++++ SUPPLIED RECORDS

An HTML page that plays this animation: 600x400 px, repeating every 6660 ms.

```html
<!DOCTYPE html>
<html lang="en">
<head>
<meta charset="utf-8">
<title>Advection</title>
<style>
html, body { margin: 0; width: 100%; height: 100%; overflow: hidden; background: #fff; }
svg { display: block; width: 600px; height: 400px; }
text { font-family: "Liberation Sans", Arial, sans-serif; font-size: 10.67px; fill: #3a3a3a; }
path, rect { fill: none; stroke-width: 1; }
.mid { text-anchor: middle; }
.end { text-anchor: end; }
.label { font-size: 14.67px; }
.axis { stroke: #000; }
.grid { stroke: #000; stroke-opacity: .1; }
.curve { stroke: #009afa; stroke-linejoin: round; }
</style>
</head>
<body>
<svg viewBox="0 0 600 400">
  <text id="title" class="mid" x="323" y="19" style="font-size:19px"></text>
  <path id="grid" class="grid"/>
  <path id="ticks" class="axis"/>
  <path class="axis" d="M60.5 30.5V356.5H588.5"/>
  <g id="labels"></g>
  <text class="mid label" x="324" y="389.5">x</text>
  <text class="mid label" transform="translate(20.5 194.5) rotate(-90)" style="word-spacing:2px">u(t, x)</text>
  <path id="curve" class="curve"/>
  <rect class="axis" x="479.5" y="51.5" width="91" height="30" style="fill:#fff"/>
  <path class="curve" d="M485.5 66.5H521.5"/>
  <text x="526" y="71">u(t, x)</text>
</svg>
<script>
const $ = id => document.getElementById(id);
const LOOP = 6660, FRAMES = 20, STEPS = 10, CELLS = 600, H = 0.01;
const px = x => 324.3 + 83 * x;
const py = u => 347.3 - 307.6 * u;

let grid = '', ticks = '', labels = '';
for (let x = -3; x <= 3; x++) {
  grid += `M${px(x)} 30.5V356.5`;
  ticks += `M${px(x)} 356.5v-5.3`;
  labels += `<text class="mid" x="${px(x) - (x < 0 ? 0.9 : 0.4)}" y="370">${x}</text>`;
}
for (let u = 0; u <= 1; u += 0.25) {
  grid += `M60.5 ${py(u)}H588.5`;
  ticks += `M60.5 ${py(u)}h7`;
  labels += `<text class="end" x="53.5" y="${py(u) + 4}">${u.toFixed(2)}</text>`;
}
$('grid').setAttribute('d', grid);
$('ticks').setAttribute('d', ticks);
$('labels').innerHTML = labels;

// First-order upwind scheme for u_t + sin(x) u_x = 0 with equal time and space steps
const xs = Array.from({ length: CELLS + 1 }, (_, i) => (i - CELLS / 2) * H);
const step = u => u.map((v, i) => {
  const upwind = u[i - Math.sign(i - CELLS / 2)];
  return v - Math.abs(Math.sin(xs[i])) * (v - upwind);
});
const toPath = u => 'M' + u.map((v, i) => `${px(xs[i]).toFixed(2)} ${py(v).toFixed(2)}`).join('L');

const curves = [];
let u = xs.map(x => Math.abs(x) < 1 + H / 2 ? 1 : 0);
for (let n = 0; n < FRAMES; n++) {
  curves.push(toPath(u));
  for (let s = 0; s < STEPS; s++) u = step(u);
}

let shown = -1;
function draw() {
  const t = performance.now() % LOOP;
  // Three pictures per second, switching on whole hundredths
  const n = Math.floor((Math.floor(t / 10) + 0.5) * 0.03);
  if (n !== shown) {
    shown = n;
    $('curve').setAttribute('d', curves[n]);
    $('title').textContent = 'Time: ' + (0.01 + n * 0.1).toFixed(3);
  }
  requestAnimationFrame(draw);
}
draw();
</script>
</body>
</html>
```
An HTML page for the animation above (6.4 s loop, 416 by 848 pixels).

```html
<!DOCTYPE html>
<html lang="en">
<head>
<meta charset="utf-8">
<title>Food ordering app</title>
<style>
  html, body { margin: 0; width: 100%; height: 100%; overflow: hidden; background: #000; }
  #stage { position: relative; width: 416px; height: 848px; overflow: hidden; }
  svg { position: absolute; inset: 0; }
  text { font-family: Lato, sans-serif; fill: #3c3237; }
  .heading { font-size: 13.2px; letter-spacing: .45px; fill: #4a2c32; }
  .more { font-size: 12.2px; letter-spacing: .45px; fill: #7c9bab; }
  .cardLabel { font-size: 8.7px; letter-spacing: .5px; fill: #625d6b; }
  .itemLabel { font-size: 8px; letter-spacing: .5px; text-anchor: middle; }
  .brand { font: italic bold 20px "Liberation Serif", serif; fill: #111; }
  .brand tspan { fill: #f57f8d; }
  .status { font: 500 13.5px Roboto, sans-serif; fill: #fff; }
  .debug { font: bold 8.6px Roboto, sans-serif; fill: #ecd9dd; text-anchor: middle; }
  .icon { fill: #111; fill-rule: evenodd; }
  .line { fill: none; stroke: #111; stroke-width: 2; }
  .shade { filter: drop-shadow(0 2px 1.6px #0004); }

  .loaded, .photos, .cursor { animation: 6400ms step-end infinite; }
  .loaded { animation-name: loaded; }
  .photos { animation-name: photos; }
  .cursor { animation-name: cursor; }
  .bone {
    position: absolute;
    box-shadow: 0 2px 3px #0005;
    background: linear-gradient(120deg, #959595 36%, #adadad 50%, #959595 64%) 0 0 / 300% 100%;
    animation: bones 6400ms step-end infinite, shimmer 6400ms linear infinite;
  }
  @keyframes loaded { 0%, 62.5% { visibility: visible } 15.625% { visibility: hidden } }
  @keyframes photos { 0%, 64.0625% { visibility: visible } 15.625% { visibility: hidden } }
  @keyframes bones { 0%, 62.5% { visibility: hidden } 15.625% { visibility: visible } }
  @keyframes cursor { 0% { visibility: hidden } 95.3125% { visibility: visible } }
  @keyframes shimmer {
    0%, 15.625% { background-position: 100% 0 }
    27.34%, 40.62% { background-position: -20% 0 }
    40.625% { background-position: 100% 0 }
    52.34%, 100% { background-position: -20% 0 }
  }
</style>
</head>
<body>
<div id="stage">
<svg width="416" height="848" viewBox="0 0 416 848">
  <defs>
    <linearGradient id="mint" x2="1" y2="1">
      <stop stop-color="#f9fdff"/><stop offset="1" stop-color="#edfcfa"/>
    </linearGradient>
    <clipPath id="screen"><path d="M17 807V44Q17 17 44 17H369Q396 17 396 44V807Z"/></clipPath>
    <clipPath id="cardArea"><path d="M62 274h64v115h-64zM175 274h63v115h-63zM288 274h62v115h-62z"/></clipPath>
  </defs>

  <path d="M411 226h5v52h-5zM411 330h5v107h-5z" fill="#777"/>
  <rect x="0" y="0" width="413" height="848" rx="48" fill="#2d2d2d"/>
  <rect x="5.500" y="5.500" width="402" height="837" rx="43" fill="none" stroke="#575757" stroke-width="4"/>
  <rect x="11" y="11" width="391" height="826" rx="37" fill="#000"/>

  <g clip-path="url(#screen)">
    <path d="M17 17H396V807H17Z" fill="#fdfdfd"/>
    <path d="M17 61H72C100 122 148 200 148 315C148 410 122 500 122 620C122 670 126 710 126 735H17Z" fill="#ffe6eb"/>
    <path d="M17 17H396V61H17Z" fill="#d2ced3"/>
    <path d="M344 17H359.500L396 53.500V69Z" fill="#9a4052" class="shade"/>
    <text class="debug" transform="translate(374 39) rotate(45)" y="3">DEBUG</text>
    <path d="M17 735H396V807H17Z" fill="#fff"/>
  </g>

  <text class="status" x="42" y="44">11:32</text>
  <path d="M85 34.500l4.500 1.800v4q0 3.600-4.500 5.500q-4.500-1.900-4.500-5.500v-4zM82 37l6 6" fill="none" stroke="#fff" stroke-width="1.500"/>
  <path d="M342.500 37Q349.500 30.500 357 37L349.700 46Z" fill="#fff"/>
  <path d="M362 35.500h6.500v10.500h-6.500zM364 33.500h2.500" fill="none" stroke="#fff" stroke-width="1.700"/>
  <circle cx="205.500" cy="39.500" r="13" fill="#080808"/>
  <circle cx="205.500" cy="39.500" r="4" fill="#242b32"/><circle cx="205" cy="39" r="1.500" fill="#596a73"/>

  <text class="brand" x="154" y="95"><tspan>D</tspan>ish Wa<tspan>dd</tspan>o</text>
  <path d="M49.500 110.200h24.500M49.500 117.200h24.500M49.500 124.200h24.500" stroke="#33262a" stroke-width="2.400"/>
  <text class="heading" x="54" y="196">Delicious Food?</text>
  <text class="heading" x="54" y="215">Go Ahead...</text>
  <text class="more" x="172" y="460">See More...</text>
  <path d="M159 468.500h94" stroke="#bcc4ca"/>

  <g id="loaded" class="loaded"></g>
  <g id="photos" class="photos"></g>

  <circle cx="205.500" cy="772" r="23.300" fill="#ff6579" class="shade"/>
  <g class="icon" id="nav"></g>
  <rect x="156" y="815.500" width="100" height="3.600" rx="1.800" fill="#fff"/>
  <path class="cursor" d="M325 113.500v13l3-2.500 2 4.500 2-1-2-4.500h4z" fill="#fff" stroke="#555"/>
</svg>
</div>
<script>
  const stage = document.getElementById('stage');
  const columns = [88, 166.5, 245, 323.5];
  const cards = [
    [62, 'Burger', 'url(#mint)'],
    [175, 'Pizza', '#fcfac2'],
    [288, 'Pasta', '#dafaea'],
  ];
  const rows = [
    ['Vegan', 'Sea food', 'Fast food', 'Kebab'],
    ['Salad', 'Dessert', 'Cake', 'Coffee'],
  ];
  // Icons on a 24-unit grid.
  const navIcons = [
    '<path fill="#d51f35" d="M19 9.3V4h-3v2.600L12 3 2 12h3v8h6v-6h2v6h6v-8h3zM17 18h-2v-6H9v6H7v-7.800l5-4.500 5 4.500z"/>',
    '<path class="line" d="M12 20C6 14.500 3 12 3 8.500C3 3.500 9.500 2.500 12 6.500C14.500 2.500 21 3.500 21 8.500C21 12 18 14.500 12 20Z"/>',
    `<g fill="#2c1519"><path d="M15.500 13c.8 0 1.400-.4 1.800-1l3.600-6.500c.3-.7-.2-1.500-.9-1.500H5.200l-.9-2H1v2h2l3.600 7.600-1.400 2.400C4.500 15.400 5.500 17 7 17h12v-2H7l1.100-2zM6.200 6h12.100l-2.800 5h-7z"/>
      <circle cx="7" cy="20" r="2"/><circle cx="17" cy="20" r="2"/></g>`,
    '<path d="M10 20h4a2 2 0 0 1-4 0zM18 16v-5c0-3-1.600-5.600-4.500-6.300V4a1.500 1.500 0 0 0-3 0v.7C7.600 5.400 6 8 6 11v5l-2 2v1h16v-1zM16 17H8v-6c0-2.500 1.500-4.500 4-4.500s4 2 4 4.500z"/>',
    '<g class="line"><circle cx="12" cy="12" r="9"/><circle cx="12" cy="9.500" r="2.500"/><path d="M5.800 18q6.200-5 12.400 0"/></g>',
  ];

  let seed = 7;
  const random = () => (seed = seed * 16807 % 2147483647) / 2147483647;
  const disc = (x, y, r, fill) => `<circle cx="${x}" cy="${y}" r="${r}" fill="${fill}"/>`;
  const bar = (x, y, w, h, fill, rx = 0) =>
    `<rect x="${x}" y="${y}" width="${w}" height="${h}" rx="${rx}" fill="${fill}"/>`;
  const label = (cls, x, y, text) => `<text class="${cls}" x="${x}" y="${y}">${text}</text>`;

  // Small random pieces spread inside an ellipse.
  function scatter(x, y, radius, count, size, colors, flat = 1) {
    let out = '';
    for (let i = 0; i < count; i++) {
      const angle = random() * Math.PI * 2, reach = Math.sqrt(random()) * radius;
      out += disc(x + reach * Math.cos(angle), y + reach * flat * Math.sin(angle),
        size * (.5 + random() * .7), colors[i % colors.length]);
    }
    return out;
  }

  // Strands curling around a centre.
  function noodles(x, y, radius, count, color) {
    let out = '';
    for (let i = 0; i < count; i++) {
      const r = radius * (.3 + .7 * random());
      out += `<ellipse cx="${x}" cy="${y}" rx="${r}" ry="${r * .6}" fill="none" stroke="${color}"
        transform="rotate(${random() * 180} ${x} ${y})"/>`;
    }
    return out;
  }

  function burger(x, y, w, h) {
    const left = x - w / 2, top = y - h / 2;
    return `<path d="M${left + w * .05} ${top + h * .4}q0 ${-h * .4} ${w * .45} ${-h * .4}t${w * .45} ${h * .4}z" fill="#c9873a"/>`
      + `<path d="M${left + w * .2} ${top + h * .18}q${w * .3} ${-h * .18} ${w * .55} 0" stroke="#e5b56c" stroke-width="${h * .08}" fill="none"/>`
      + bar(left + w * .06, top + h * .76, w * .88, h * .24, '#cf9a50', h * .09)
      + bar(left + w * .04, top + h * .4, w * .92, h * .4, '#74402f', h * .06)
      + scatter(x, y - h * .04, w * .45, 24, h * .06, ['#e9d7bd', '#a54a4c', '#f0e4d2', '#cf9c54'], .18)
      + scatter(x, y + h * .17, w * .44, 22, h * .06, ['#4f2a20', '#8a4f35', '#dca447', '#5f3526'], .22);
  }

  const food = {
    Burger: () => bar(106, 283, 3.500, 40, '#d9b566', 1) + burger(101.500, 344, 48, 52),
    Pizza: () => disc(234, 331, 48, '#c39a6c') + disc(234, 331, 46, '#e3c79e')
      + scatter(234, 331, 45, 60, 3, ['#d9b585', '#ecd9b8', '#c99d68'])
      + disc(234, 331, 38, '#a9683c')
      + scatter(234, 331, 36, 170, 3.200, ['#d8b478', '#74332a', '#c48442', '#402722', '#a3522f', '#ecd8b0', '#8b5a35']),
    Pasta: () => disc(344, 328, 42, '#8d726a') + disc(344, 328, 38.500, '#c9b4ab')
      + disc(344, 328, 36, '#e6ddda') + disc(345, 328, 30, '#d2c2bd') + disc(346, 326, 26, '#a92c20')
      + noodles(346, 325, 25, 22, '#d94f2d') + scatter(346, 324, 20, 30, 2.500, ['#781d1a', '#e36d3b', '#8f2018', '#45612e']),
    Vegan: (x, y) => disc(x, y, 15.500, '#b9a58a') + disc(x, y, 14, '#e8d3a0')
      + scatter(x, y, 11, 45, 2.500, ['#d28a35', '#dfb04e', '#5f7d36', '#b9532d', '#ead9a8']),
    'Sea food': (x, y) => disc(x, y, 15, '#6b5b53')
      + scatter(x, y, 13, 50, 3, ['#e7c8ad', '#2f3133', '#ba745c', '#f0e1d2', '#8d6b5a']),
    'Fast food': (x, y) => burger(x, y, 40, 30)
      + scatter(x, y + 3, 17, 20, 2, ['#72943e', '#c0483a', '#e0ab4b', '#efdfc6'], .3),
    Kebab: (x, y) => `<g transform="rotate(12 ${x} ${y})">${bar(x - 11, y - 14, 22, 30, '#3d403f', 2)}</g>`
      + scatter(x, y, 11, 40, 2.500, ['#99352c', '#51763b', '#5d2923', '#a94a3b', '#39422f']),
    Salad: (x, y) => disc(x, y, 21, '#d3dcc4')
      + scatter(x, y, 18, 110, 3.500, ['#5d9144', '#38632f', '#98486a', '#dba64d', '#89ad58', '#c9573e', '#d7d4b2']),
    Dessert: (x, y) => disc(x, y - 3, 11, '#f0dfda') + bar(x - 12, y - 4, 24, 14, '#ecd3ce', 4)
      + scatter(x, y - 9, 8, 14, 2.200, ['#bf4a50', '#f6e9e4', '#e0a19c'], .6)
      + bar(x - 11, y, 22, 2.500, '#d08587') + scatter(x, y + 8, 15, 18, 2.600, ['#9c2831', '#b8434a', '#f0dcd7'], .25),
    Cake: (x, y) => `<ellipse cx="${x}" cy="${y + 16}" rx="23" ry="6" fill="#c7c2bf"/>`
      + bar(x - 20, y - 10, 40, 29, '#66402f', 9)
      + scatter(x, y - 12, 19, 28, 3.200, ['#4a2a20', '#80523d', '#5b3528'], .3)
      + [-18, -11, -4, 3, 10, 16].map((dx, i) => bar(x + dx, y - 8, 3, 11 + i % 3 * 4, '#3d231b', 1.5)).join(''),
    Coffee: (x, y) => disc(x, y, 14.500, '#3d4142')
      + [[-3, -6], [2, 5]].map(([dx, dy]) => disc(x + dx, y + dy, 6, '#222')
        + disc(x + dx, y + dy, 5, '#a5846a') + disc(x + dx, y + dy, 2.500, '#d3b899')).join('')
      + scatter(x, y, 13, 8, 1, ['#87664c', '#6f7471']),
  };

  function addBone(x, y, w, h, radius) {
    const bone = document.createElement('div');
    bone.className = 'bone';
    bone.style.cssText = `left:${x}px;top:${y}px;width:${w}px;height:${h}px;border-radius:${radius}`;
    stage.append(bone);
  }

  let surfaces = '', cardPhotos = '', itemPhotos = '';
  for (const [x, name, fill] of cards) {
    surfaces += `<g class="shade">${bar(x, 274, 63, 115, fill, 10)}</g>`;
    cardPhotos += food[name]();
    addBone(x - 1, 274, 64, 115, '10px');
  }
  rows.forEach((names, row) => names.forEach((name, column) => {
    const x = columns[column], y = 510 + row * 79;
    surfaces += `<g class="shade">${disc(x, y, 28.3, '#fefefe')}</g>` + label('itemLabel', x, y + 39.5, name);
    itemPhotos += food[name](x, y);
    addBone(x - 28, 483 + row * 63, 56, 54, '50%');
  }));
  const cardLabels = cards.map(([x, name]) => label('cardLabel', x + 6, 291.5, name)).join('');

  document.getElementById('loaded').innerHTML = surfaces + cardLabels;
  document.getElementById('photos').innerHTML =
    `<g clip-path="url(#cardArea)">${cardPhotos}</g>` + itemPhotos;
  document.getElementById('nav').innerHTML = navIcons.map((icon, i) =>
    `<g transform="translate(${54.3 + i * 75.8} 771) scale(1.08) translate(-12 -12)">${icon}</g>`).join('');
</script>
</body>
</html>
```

++++++++

» **WHAT YOU NEED TO DO**
Read through the entries above, and wherever a line holds the string "innerHTML", copy it.

» **EXERCISE RESPONSE**
$('labels').innerHTML = labels;
  document.getElementById('loaded').innerHTML = surfaces + cardLabels;
  document.getElementById('photos').innerHTML =
  document.getElementById('nav').innerHTML = navIcons.map((icon, i) =>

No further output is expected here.